**PROBLEM:** Write out a word-for-word repetition of the lines that come before the line containing "var(--w); height: 38px;" in the listing below, along with that line itself, omitting pictures.

Segment Open

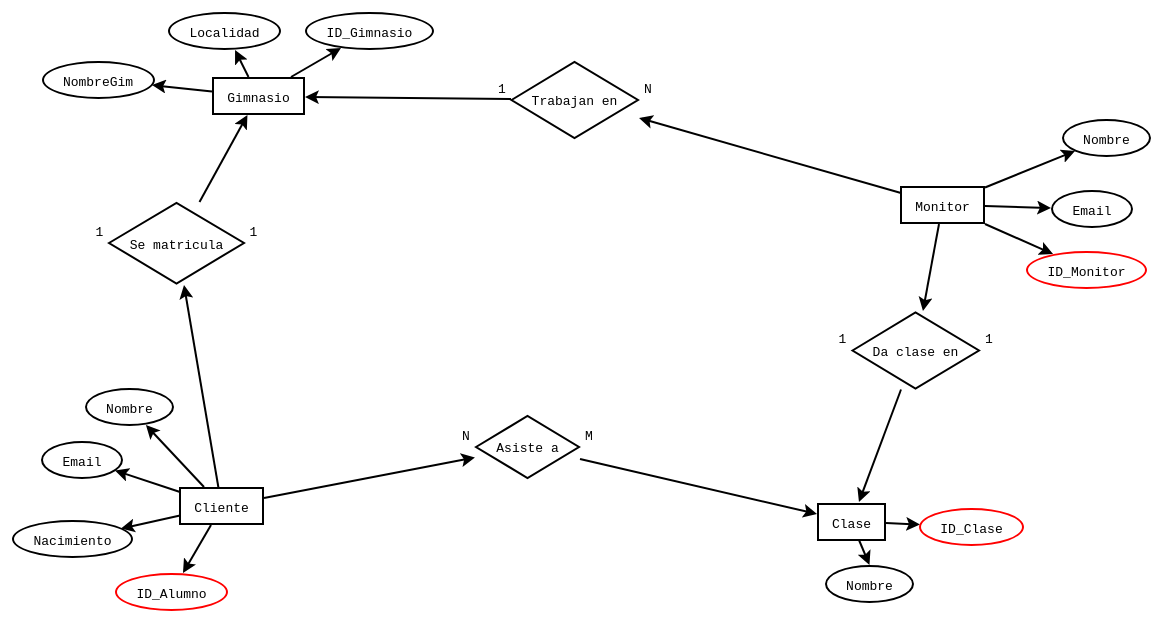
<!DOCTYPE html>
<html lang="es">
<head>
<meta charset="utf-8">
<title>Diagrama entidad-relación: Gimnasio</title>
<style>
:root { --paper: #fff; --ink: #000; --key: #f00; }
* { box-sizing: border-box; }
html, body { margin: 0; overflow: hidden; background: var(--paper); }
.diagram {
  position: relative; width: 1164px; height: 624px; overflow: hidden;
  background: var(--paper); color: var(--ink);
  font: 13px/16px "Liberation Mono", monospace;
}
.lines { position: absolute; left: 0; top: 0; }
.connectors, .diamonds { fill: none; stroke: var(--ink); stroke-width: 2; }
.node {
  position: absolute; left: var(--x); top: var(--y); width: var(--w); height: 38px;
  display: flex; align-items: center; justify-content: center;
  padding-top: 6px; white-space: nowrap;
}
.entity, .attribute { border: 2px solid var(--ink); background: var(--paper); }
.attribute { border-radius: 50%; }
.key { border-color: var(--key); }
.cardinality {
  position: absolute; left: var(--x); top: var(--y);
  width: 16px; height: 16px; margin: -8px 0 0 -8px; text-align: center;
}
</style>
</head>
<body>
<main class="diagram">
  <svg class="lines" width="1164" height="624" viewBox="0 0 1164 624" aria-hidden="true">
    <defs>
      <marker id="arrow" markerUnits="userSpaceOnUse" markerWidth="14" markerHeight="14" refX="11" refY="7" orient="auto">
        <polygon points="0,0 14,7 0,14 3,7" fill="#000" stroke="none"/>
      </marker>
    </defs>
    <g class="diamonds">
      <polygon points="511.5,100 574.5,62 638,100 574.5,138"/>
      <polygon points="109,243 176.5,203 244,243 176.5,283.5"/>
      <polygon points="852.5,350.5 915.5,312.5 979,350.5 915.5,388.5"/>
      <polygon points="476,447 527.5,416 579,447 527.5,478"/>
    </g>
    <g class="connectors" marker-end="url(#arrow)">
      <g id="gimnasio-lines">
        <line x1="212" y1="91.5" x2="155" y2="85.4" marker-end="url(#arrow)"/>
        <line x1="248.5" y1="77" x2="236.4" y2="52.7" marker-end="url(#arrow)"/>
        <line x1="291" y1="77" x2="338.4" y2="49.5" marker-end="url(#arrow)"/>
      </g>
      <g id="monitor-lines">
        <line x1="985" y1="187.5" x2="1072.2" y2="152.1" marker-end="url(#arrow)"/>
        <line x1="985" y1="206" x2="1048" y2="207.9" marker-end="url(#arrow)"/>
        <line x1="985" y1="224" x2="1050.3" y2="252.8" marker-end="url(#arrow)"/>
      </g>
      <g id="cliente-lines">
        <line x1="204" y1="487" x2="148" y2="427.2" marker-end="url(#arrow)"/>
        <line x1="180" y1="492" x2="117.8" y2="471.4" marker-end="url(#arrow)"/>
        <line x1="180" y1="515.5" x2="123.9" y2="527.9" marker-end="url(#arrow)"/>
        <line x1="211" y1="525" x2="184.5" y2="570.4" marker-end="url(#arrow)"/>
      </g>
      <g id="clase-lines">
        <line x1="886" y1="523" x2="917" y2="524.4" marker-end="url(#arrow)"/>
        <line x1="859" y1="540" x2="868.3" y2="562.2" marker-end="url(#arrow)"/>
      </g>
      <g id="relation-lines">
        <line x1="901" y1="193" x2="641.9" y2="118.8" marker-end="url(#arrow)"/>
        <line x1="511" y1="99" x2="308" y2="97" marker-end="url(#arrow)"/>
        <line x1="218.5" y1="488" x2="184.5" y2="288" marker-end="url(#arrow)"/>
        <line x1="199.5" y1="202" x2="246" y2="117.6" marker-end="url(#arrow)"/>
        <line x1="264" y1="498" x2="472" y2="458.1" marker-end="url(#arrow)"/>
        <line x1="580" y1="459" x2="814.1" y2="513.3" marker-end="url(#arrow)"/>
        <line x1="939" y1="224" x2="923.5" y2="308" marker-end="url(#arrow)"/>
        <line x1="901" y1="389.5" x2="860" y2="499.2" marker-end="url(#arrow)"/>
      </g>
    </g>
  </svg>

  <!-- Gimnasio -->
  <div class="node entity" style="--x:212px;--y:77px;--w:93px">Gimnasio</div>
  <div class="node attribute" style="--x:41.5px;--y:61px;--w:113px">NombreGim</div>
  <div class="node attribute" style="--x:168px;--y:12px;--w:113px">Localidad</div>
  <div class="node attribute" style="--x:305px;--y:12px;--w:129px">ID_Gimnasio</div>

  <!-- Monitor -->
  <div class="node entity" style="--x:900px;--y:186px;--w:85px">Monitor</div>
  <div class="node attribute" style="--x:1062px;--y:119px;--w:89px">Nombre</div>
  <div class="node attribute" style="--x:1051px;--y:190px;--w:82px">Email</div>
  <div class="node attribute key" style="--x:1026px;--y:251px;--w:121px">ID_Monitor</div>

  <!-- Cliente -->
  <div class="node entity" style="--x:179px;--y:487px;--w:85px">Cliente</div>
  <div class="node attribute" style="--x:85px;--y:388px;--w:89px">Nombre</div>
  <div class="node attribute" style="--x:41px;--y:441px;--w:82px">Email</div>
  <div class="node attribute" style="--x:12px;--y:520px;--w:121px">Nacimiento</div>
  <div class="node attribute key" style="--x:115px;--y:573px;--w:113px">ID_Alumno</div>

  <!-- Clase -->
  <div class="node entity" style="--x:817px;--y:503px;--w:69px">Clase</div>
  <div class="node attribute key" style="--x:919px;--y:508px;--w:105px">ID_Clase</div>
  <div class="node attribute" style="--x:825px;--y:565px;--w:89px">Nombre</div>

  <!-- Relaciones -->
  <div class="node relation" style="--x:511px;--y:80px;--w:127px">Trabajan en</div>
  <div class="cardinality" style="--x:502px;--y:90px">1</div>
  <div class="cardinality" style="--x:648px;--y:90px">N</div>

  <div class="node relation" style="--x:109px;--y:224px;--w:135px">Se matricula</div>
  <div class="cardinality" style="--x:99.5px;--y:233px">1</div>
  <div class="cardinality" style="--x:253.5px;--y:233px">1</div>

  <div class="node relation" style="--x:852px;--y:331px;--w:127px">Da clase en</div>
  <div class="cardinality" style="--x:842.5px;--y:340px">1</div>
  <div class="cardinality" style="--x:989px;--y:340px">1</div>

  <div class="node relation" style="--x:476px;--y:427px;--w:103px">Asiste a</div>
  <div class="cardinality" style="--x:466px;--y:437px">N</div>
  <div class="cardinality" style="--x:589px;--y:437px">M</div>
</main>
</body>
</html>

Segment Closed

**ANSWER:**
<!DOCTYPE html>
<html lang="es">
<head>
<meta charset="utf-8">
<title>Diagrama entidad-relación: Gimnasio</title>
<style>
:root { --paper: #fff; --ink: #000; --key: #f00; }
* { box-sizing: border-box; }
html, body { margin: 0; overflow: hidden; background: var(--paper); }
.diagram {
  position: relative; width: 1164px; height: 624px; overflow: hidden;
  background: var(--paper); color: var(--ink);
  font: 13px/16px "Liberation Mono", monospace;
}
.lines { position: absolute; left: 0; top: 0; }
.connectors, .diamonds { fill: none; stroke: var(--ink); stroke-width: 2; }
.node {
  position: absolute; left: var(--x); top: var(--y); width: var(--w); height: 38px;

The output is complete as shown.